In accordance with its international human rights obligations, the Dominican State should adopt any measures that may be necessary to ensure that racial profiling is not applied in the context of immigration raids and that identity documents are not confiscated or destroyed based on discriminatory criteria. The IACHR reiterates that, in keeping with international norms and standards, immigrants subject to proceedings that may lead to deportation must be afforded minimum guarantees. These include: (i) the right to be heard by the relevant authority in the context of the deportation proceeding and to have sufficient opportunity to exercise their right to a defense; (ii) the right to interpretation and translation; (iii) the right to have legal representation; (iv) the right to consular protection from the moment of detention; (v) the right to receive notification of a deportation order; (vi) access to an effective remedy to appeal a deportation decision; (vii) the right to appeal a deportation decision; and (viii) the right to suspension of deportation while the matter is under appeal.

The Commission calls to mind that the State has the obligation to analyze, establish a basis for, and decide individually on each expulsion or deportation that is carried out. At the same time, the Commission reiterates that collective expulsions are manifestly contrary to international law. Moreover, given the possibility that parents or relatives of people who are entitled to Dominican nationality may be deported, the IACHR believes that any proceedings that could result in the deportation of these individuals must take into consideration the best interests of the immigrants’ children and the potential deportee’s right to a family life, in keeping with human rights norms and standards.

The Commission also notes that the Dominican Republic and Haiti signed a “Protocol of Understanding on Repatriation Mechanisms” in 1999. The Commission calls for the commitments made by both States under this accord to be respected. The Commission further urges both States to undertake a dialogue with a view to improving the content and guarantees of this Protocol, so as to ensure that the human rights of those who are repatriated are guaranteed.

A principal, autonomous body of the Organization of American States (OAS), the IACHR derives its mandate from the OAS Charter and the American Convention on Human Rights. The Inter-American Commission has a mandate to promote respect for human rights in the region and acts as a consultative body to the OAS in this area.
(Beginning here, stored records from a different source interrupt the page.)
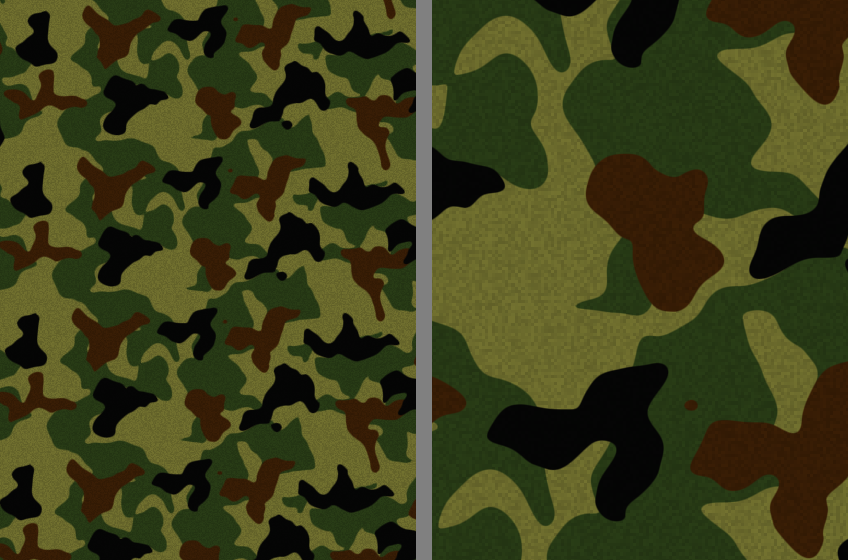
Left, the full canvas; right, a detail of the centre.
This pattern is drawn by a Shadertoy shader. Its source:

```glsl
// Woodland camouflage: green over tan, with branching brown and black patches, repeating vertically.

const float PERIOD = 0.27;   // height of one vertical repeat

float hash(vec3 p) {
    p = fract(p * 0.1031 + 0.17);
    p += dot(p, p.zyx + 31.32);
    return fract((p.x + p.y) * p.z);
}

// Slope contribution of one lattice corner; rows wrap around
float corner(vec2 cell, vec2 offset, float rows, float seed) {
    float a = 6.2832 * hash(vec3(cell.x + 20.0, mod(cell.y, rows), seed));
    return dot(vec2(cos(a), sin(a)), offset);
}

// Gradient noise that repeats after the given number of rows
float noise(vec2 p, float rows, float seed) {
    vec2 i = floor(p), f = p - i;
    vec2 u = f * f * f * (f * (f * 6.0 - 15.0) + 10.0);
    vec2 e = vec2(1, 0);
    float low = mix(corner(i, f, rows, seed), corner(i + e, f - e, rows, seed), u.x);
    float high = mix(corner(i + e.yx, f - e.yx, rows, seed), corner(i + 1.0, f - 1.0, rows, seed), u.x);
    return mix(low, high, u.y);
}

float capsule(vec2 p, vec2 a, vec2 b, float radius) {
    vec2 pa = p - a, ba = b - a;
    return length(pa - ba * clamp(dot(pa, ba) / dot(ba, ba), 0.0, 1.0)) - radius;
}

float smoothMin(float a, float b, float k) {
    float h = max(k - abs(a - b), 0.0) / k;
    return min(a, b) - h * h * k * 0.25;
}

// Three bent arms growing from one centre
float splat(vec2 p, vec2 id) {
    float d = 1.0;
    float turn = 6.2832 * hash(vec3(id, 41.0));
    for (int k = 0; k < 3; k++) {
        float seed = 50.0 + 7.0 * float(k);
        float a = turn + 2.094 * float(k) + 1.1 * (hash(vec3(id, seed)) - 0.5);
        float reach = mix(0.55, 1.5, hash(vec3(id, seed + 1.0)));
        float radius = mix(0.0115, 0.0165, hash(vec3(id, seed + 2.0)));
        vec2 elbow = 0.031 * reach * vec2(cos(a), sin(a));
        a += 2.6 * (hash(vec3(id, seed + 3.0)) - 0.5);
        vec2 tip = elbow + 0.025 * reach * vec2(cos(a), sin(a));
        d = smoothMin(d, capsule(p, vec2(0), elbow, radius), 0.014);
        d = smoothMin(d, capsule(p, elbow, tip, radius), 0.014);
    }
    return d;
}

// Distances to the brown (x) and black (y) patches on a jittered checkerboard
vec2 patches(vec2 p) {
    float size = PERIOD / 2.0;
    vec2 home = floor(p / size), d = vec2(1);
    for (int y = -1; y <= 1; y++)
    for (int x = -1; x <= 1; x++) {
        vec2 cell = home + vec2(x, y);
        vec2 id = vec2(cell.x + 20.0, mod(cell.y, 2.0));
        vec2 jitter = vec2(hash(vec3(id, 31.0)), hash(vec3(id, 36.0))) - 0.5;
        float s = splat(p - (cell + 0.5 + 0.55 * jitter) * size, id);
        if (mod(cell.x + cell.y, 2.0) < 0.5) d.x = smoothMin(d.x, s, 0.01);
        else d.y = smoothMin(d.y, s, 0.01);
    }
    return d;
}

// Antialiased mask of the region where the field is negative
float inside(float field) {
    float w = max(fwidth(field), 1e-5);
    return 1.0 - smoothstep(-0.8 * w, 0.8 * w, field);
}

void mainImage(out vec4 fragColor, in vec2 fragCoord) {
    vec2 uv = fragCoord / iResolution.y;

    // Each repeat drifts slightly sideways
    vec2 p = vec2(uv.x - 0.035 * uv.y, uv.y + 0.06);

    // Warp the plane so that outlines become lobed
    vec2 w = p * 6.0 / PERIOD;
    p += 0.028 * vec2(noise(w, 6.0, 3.0), noise(w + 0.5, 6.0, 9.0));

    // Broad, slightly horizontal green areas with finger-like bays
    vec2 g = p / PERIOD * vec2(0.82, 1.0);
    float growth = noise(g * 3.0, 3.0, 14.0) + 0.55 * noise(g * 6.0 + 0.37, 6.0, 22.0);
    vec2 d = patches(p);

    vec3 tan_ = vec3(0.415, 0.412, 0.172);
    vec3 green = vec3(0.148, 0.22, 0.08);
    vec3 brown = vec3(0.21, 0.108, 0.018);
    vec3 black = vec3(0.017, 0.018, 0.017);

    vec3 color = mix(tan_, green, inside(0.035 - growth));
    color = mix(color, brown, inside(d.x));
    color = mix(color, black, inside(d.y));

    // Fine woven grain
    float grain = hash(vec3(floor(uv * 512.0), 5.0)) - 0.5;
    color *= 1.0 + 0.17 * grain;
    fragColor = vec4(color, 1.0);
}
```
The Commission is composed of seven independent members who are elected in an individual capacity by the OAS General Assembly and who do not represent their countries of origin or residence.

No. 097/15